"Scotland," Maddy reads. "Scam, secret, snatch, squid, searching. And this one's got a full sentence on it too." Her eyes crease as she reads. "Seemed the joke was on them."
"What did the one in the glass say?" Michael asks.
She picks it up.
"Stewart," she says, sounding disappointed.
Ross ducks down low, parting brambles and leaves with his hands to peer through. Up ahead, a white-suited man is sweeping the grass with what looks like a metal detector. Ross eases his way closer. He can't see anything on the ground, though presumably if there are chemicals present they won't be visible to the naked eye. Now, if he could just get a look at that machine...
A twig snaps beneath his foot. The government man swings around, his movements made clumsy by the suit he is wearing.
The sky is dark.
A thick cloth muffles the sound of breaking glass. Sam reaches through the window cautiously and opens it from the inside. He blows out a long breath. So far so good. Now, as long as he can keep away from the dogs...
The inside of the farmhouse is thick with shadow. Sam catches his foot on the edge of the carpet and stops. He can hear voices coming from above him. Garel and Susan Williams, he thinks, turning his face up towards the sound. He moves forward again. The floorboards creak then settle back into silence. Carefully, Sam makes his way to the door, pausing to listen after every step. The door is half open and he pushes it gently shut and settles himself down in the shadows to wait.

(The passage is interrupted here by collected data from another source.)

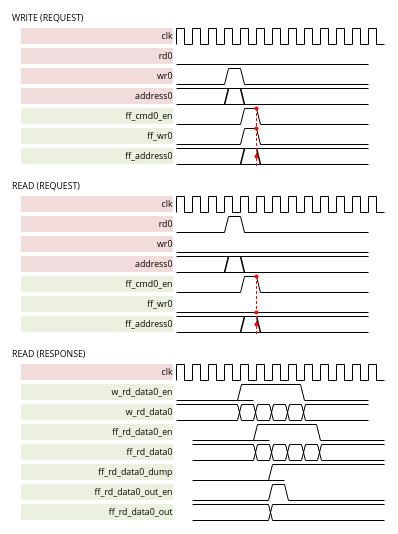
<!DOCTYPE html>
<html lang="en">
<head>
<meta charset="utf-8">
<title>Bus timing diagram</title>
<style>
:root { --input: #f2dcdb; --register: #ebf1de; --ink: #000; --marker: #f00; --paper: #fff; }
* { box-sizing: border-box; margin: 0; }
body { width: 398px; height: 534px; overflow: hidden; background: var(--paper); color: var(--ink); font-family: "Open Sans", "Noto Sans", sans-serif; font-size: 8.8px; }
.timing { width: 398px; height: 534px; padding-top: 8px; display: flex; flex-direction: column; gap: 8px; }
.group { position: relative; }
h2 { height: 20px; padding-left: 12px; font-size: inherit; font-weight: 400; line-height: 21px; }
.signals { display: flex; flex-direction: column; gap: 4px; padding: 0 0 4px 20.5px; }
.signal { display: flex; gap: 3.5px; height: 16px; }
.name { width: 152px; line-height: 17px; text-align: right; white-space: nowrap; background: var(--register); }
.input .name { background: var(--input); }
svg { display: block; overflow: visible; fill: none; stroke: var(--ink); stroke-width: 1; }
.wave { width: 210px; height: 17px; flex: none; }
.marker { position: absolute; left: 250px; top: 98px; stroke: var(--marker); }
.marker line { stroke-dasharray: 3 2; }
.marker circle { fill: var(--marker); stroke: none; }
.defs { position: absolute; width: 0; height: 0; }
</style>
</head>
<body>
<svg class="defs" aria-hidden="true">
  <defs>
    <path id="clock" d="M0 16V0h8v16h8V0h8v16h8V0h8v16h8V0h8v16h8V0h8v16h8V0h8v16h8V0h8v16h8V0h8v16h8V0h8v16h8V0h8v16h8V0h8v16h8V0h8v16h8V0h8v16h8"/>
    <path id="low" d="M0 16H192"/>
    <path id="pulse" d="M0 16H48L52 0H64L68 16H192"/>
    <path id="late-pulse" d="M0 16H64L68 0H80L84 16H192"/>
    <g id="address">
      <path d="M0 0H192M0 16H192"/>
      <path stroke-width="1.5" d="M48 16L52 0M64 0L68 16"/>
    </g>
    <g id="late-address">
      <path d="M0 0H192M0 16H192"/>
      <path stroke-width="1.5" d="M64 16L68 0M80 0L84 16"/>
    </g>
    <path id="cross" d="M0 0L4 16M0 16L4 0"/>
    <g id="data">
      <path d="M0 0H61M65 0H77M81 0H93M97 0H109M113 0H125M129 0H192M0 16H61M65 16H77M81 16H93M97 16H109M113 16H125M129 16H192"/>
      <use href="#cross" x="61"/><use href="#cross" x="77"/><use href="#cross" x="93"/><use href="#cross" x="109"/><use href="#cross" x="125"/>
    </g>
    <path id="enable" d="M0 16H77M61 16L65 0H124L128 16H192"/>
  </defs>
</svg>
<main class="timing">
  <section class="group">
    <h2>WRITE (REQUEST)</h2>
    <div class="signals">
      <div class="signal input"><span class="name">clk</span><svg class="wave" viewBox="-.5 -.5 210 17"><use href="#clock"/></svg></div>
      <div class="signal input"><span class="name">rd0</span><svg class="wave" viewBox="-.5 -.5 210 17"><use href="#low"/></svg></div>
      <div class="signal input"><span class="name">wr0</span><svg class="wave" viewBox="-.5 -.5 210 17"><use href="#pulse"/></svg></div>
      <div class="signal input"><span class="name">address0</span><svg class="wave" viewBox="-.5 -.5 210 17"><use href="#address"/></svg></div>
      <div class="signal"><span class="name">ff_cmd0_en</span><svg class="wave" viewBox="-.5 -.5 210 17"><use href="#late-pulse"/></svg></div>
      <div class="signal"><span class="name">ff_wr0</span><svg class="wave" viewBox="-.5 -.5 210 17"><use href="#late-pulse"/></svg></div>
      <div class="signal"><span class="name">ff_address0</span><svg class="wave" viewBox="-.5 -.5 210 17"><use href="#late-address"/></svg></div>
    </div>
    <svg class="marker" width="12" height="62" viewBox="0 0 12 62"><line x1="6.5" y1="2" x2="6.5" y2="62"/><circle cx="6.5" cy="2.5" r="2"/><circle cx="6.5" cy="22.5" r="2"/><circle cx="6.5" cy="50.5" r="2"/></svg>
  </section>
  <section class="group">
    <h2>READ (REQUEST)</h2>
    <div class="signals">
      <div class="signal input"><span class="name">clk</span><svg class="wave" viewBox="-.5 -.5 210 17"><use href="#clock"/></svg></div>
      <div class="signal input"><span class="name">rd0</span><svg class="wave" viewBox="-.5 -.5 210 17"><use href="#pulse"/></svg></div>
      <div class="signal input"><span class="name">wr0</span><svg class="wave" viewBox="-.5 -.5 210 17"><use href="#low"/></svg></div>
      <div class="signal input"><span class="name">address0</span><svg class="wave" viewBox="-.5 -.5 210 17"><use href="#address"/></svg></div>
      <div class="signal"><span class="name">ff_cmd0_en</span><svg class="wave" viewBox="-.5 -.5 210 17"><use href="#late-pulse"/></svg></div>
      <div class="signal"><span class="name">ff_wr0</span><svg class="wave" viewBox="-.5 -.5 210 17"><use href="#low"/></svg></div>
      <div class="signal"><span class="name">ff_address0</span><svg class="wave" viewBox="-.5 -.5 210 17"><use href="#late-address"/></svg></div>
    </div>
    <svg class="marker" width="12" height="62" viewBox="0 0 12 62"><line x1="6.5" y1="2" x2="6.5" y2="62"/><circle cx="6.5" cy="2.5" r="2"/><circle cx="6.5" cy="38.5" r="2"/><circle cx="6.5" cy="50.5" r="2"/></svg>
  </section>
  <section class="group">
    <h2>READ (RESPONSE)</h2>
    <div class="signals">
      <div class="signal input"><span class="name">clk</span><svg class="wave" viewBox="-.5 -.5 210 17"><use href="#clock"/></svg></div>
      <div class="signal"><span class="name">w_rd_data0_en</span><svg class="wave" viewBox="-.5 -.5 210 17"><use href="#enable"/></svg></div>
      <div class="signal"><span class="name">w_rd_data0</span><svg class="wave" viewBox="-.5 -.5 210 17"><use href="#data"/></svg></div>
      <div class="signal"><span class="name">ff_rd_data0_en</span><svg class="wave" viewBox="-.5 -.5 210 17"><use href="#enable" x="16"/></svg></div>
      <div class="signal"><span class="name">ff_rd_data0</span><svg class="wave" viewBox="-.5 -.5 210 17"><use href="#data" x="16"/></svg></div>
      <div class="signal"><span class="name">ff_rd_data0_dump</span><svg class="wave" viewBox="-.5 -.5 210 17"><path d="M16 16H108M92 16L96 0H208"/></svg></div>
      <div class="signal"><span class="name">ff_rd_data0_out_en</span><svg class="wave" viewBox="-.5 -.5 210 17"><path d="M16 16H92L96 0H108L112 16H208"/></svg></div>
      <div class="signal"><span class="name">ff_rd_data0_out</span><svg class="wave" viewBox="-.5 -.5 210 17"><path d="M16 0H92M96 0H208M16 16H92M96 16H208"/><use href="#cross" x="92"/></svg></div>
    </div>
  </section>
</main>
</body>
</html>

He's not sure how much time passes. An hour, maybe.
A crash comes from outside and both dogs start barking at once. Sam leaps to his feet, and at the same time the floorboards creak heavily above him. Footsteps sound on the stairs.
"Who's there?" comes Garel Williams' voice. "Come on, I know you're there." A brief pause, then he continues, harsher than before. "I have a shotgun, you know, and I'm prepared to use it."
"There's not a lot more we can do till Ross gets back, I suppose," Michael says. The ten o'clock news broadcast has told them nothing new. He gets up to flick the set off. "Did anyone find out anything about HIDA?"
Alan shakes his head. "We asked in a few places, but there's not a lot you can say without raising suspicions. If anyone knew anything they weren't saying. Where's Sam, by the way? With Tanya?"
"He said he was going to Lodge Farm." Russell sounds disapproving. "Some scheme about breaking in and staging an alien watch." He checks his watch. "I hope he knows what he's doing."
"I could cast a spell to find out," Maddy offers. "And while we're talking about spells... What d'you think about what I found out so far? Isn't is cool?"
At the perimeter of the village, a tall man in a badly-fitting biohazard suit is making his way towards the trees. A crescent moon lights his path. Ross smiles to himself. There'll be a search for him, no doubt, when the rightful owner of the suit wakes up, but by his reckoning he should have at least two hours to have a good look around. He sees the dark line of barbed wire up ahead and quickens to a clumsy jog.